Dr. Edmund Pellegrino, long-time Center friend and Clarke Lecturer, has died. Below is a short tribute to a great man.
The Passing of an Icon
Prof. Edmund D. Pellegrino MD, Professor Emeritus of Medicine and Bioethics, and founding director of the Center for Clinical Bioethics at Georgetown University Medical Center, Washington, DC, USA, died on 13. June 2013. He was 92 years old.
A native New Yorker, he studied medicine, and was awarded the degree of doctor of medicine by New York University. Upon graduation, he served as a flight surgeon in the United States Army Air Corps, after which he became a researcher, working in cardio-renal physiology and electrolyte metabolism. These studies were subsequently extended to investigations of metabolism in kidney disease and comparative biochemistry of calcified tissues. First and foremost a clinician, Prof. Pellegrino never abandoned his devotion to science, biomedical research and the humanitarian nature of clinical care, emphasizing that the profession and practice of medicine was "...the most humanitarian of the sciences, and the most scientific of the humanities". Moving freely between the proverbial "bench-to-bedside" domains of clinical research and practice, his studies over the past four decades have focused on moral philosophy and the ethics of medicine, and in this light is considered to be one of the founding figures of American clinical bioethics.
He was the founder and medical director of the Hunterdon Medical Center, in Flemington, New Jersey - an early, and successful enterprise in community-centered medical practice that has served as an example of the potential and possibilities of communitarian care. He was the founding president of the Department of Medicine and Surgery at the University of Kentucky; President and Vice Chancellor for Health Sciences at the University of Tennessee; President of the Yale-New Haven Medical Center; the second lay President of the Catholic University of America,Washington, DC, and Director of the Institute for Human Values in Medicine. In 1982, he was appointed as the John Carroll Professor of Medical Ethics at Georgetown University. During his three decade tenure at Georgetown, he has served as Director of the Kennedy Institute of Ethics, Director-Founder of the Center for the Advanced Study of Ethics, and Founding Director of the Center of Clinical Bioethics, and served as the interim director of the department of Internal Medicine.
While maintaining an active role in clinical medicine and medical education throughout his long and distinguished career, Edmund Pellegrino was also an adroit scholar.
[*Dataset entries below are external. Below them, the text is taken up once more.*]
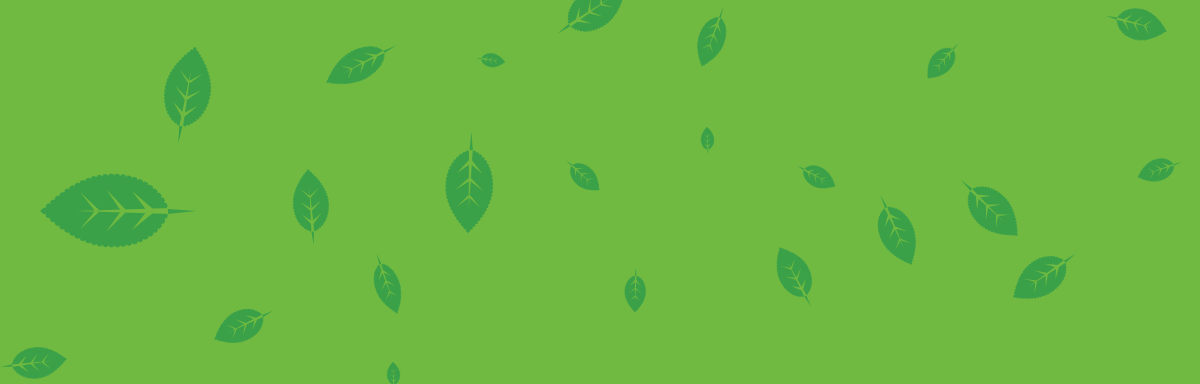
<!DOCTYPE html>
<html lang="en">
<head>
<meta charset="utf-8">
<title>Drifting leaves banner</title>
<style>
:root { --meadow: #70ba41; --leaf: #3aa149; }
html, body { margin: 0; overflow: hidden; background: var(--meadow); }
.banner { display: block; width: 1200px; height: 384px; background: var(--meadow); }
.blade, .stem { fill: var(--leaf); }
.serration { fill: none; stroke: var(--leaf); stroke-width: 2.5; stroke-dasharray: 4 2; }
.veins { fill: var(--meadow); }
</style>
</head>
<body>
<svg class="banner" viewBox="0 0 1200 384" role="img" aria-label="Dark green leaves scattered on a light green field">
  <defs>
    <path id="outline" d="M0 0C25-25 48-36 70-36C98-36 120-22 126 0C120 22 98 35 70 35C46 35 22 22 0 0Z"/>
    <!-- Leaf lies along the x axis: tip at 0,0 and stem end at 154,0 -->
    <g id="leaf">
      <use href="#outline" class="blade"/>
      <use href="#outline" class="serration"/>
      <g class="veins">
        <polygon points="34,0 128,-3 128,3"/>
        <polygon points="38,-19 57,-1 53,0"/>
        <polygon points="38,18 57,1 53,0"/>
        <polygon points="64,-22 84,-1 79,0"/>
        <polygon points="64,21 84,1 79,0"/>
        <polygon points="90,-20 111,-2 105,0"/>
        <polygon points="90,19 111,2 105,0"/>
      </g>
      <polygon class="stem" points="126,-2 154,0 126,3"/>
    </g>
  </defs>

  <g id="left-leaves">
    <use href="#leaf" transform="translate(42 211)"/>
    <use href="#leaf" transform="translate(195 48) rotate(100) scale(.63)"/>
    <use href="#leaf" transform="translate(327 82) rotate(-28) scale(.51 .42)"/>
    <use href="#leaf" transform="translate(308 170) rotate(85.5) scale(.49)"/>
    <use href="#leaf" transform="translate(215 339) rotate(-26) scale(.42)"/>
    <use href="#leaf" transform="translate(66 359) rotate(173) scale(.43)"/>
    <use href="#leaf" transform="translate(397 313) rotate(251) scale(.41 .34)"/>
    <use href="#leaf" transform="translate(393 362) rotate(88) scale(.18)"/>
  </g>

  <g id="middle-leaves">
    <use href="#leaf" transform="translate(505 62) rotate(188) scale(.19)"/>
    <use href="#leaf" transform="translate(625 -12) rotate(146) scale(.53)"/>
    <use href="#leaf" transform="translate(702 66) rotate(-70) scale(.41 .36)"/>
    <use href="#leaf" transform="translate(468 232) rotate(-88) scale(.65)"/>
    <use href="#leaf" transform="translate(599 190) rotate(222) scale(.29)"/>
    <use href="#leaf" transform="translate(707 127) rotate(88) scale(.18)"/>
    <use href="#leaf" transform="translate(635 312) rotate(-89) scale(.29)"/>
  </g>

  <g id="right-leaves">
    <use href="#leaf" transform="translate(928 78) rotate(-49) scale(.3)"/>
    <use href="#leaf" transform="translate(1166 31) rotate(194) scale(.4 .43)"/>
    <use href="#leaf" transform="translate(835 186) rotate(208) scale(.28)"/>
    <use href="#leaf" transform="translate(1138 177) rotate(-19) scale(.3)"/>
    <use href="#leaf" transform="translate(1017 235) rotate(224.5) scale(.51)"/>
    <use href="#leaf" transform="translate(911 264) rotate(246) scale(.49 .47)"/>
    <use href="#leaf" transform="translate(1014 297) rotate(-35) scale(.49)"/>
    <use href="#leaf" transform="translate(780 248) rotate(62) scale(.43)"/>
  </g>
</svg>
</body>
</html>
The author of more than six hundred peer-reviewed papers on philosophy, scientific research, medicine, and bioethics, and twenty books, Prof. Pellegrino's body of work has exerted a truly international influence upon medicine and bioethics, having been translated and published in several languages. In 2004, Dr. Pellegrino was elected to the UNESCO International Committee of Bioethics, and in 2005, he was appointed as Chairman of the President's Council on Bioethics, serving President George W. Bush until 2009. He was named Interim Director of the Center of Clinical Bioethics at Georgetown University Medical Center in 2010, and continued to write, teach and lecture at the Center that since 2013 bears his name as the Edmund Pellegrino Center for Clinical Bioethics.
In recognition of his work, Dr. Pellegrino has been awarded the title of Master of the American College of Physicians, was elected to the Institute of Medicine of the National Academy of Sciences and the American Association for the Advancement of Science, has received 52 honorary doctoral degrees, and has been honored by the medical community by the Benjamin Rush Award by the American Medical Association, the Abraham Flexner Award of the Association of American Medical Colleges, and the Laetare Award from the University of Notre Dame.
Edmund Pellegrino has cared for countless patients, taught generations of medical students, residents and clinicians, lectured to diverse audiences of medical scientific and ethics' professionals around the globe, and has been a lifelong champion - and living example - of virtue, scholarship and integrity. In short, he has shaped contemporary clinical bioethics, and will remain an icon in the field of medicine.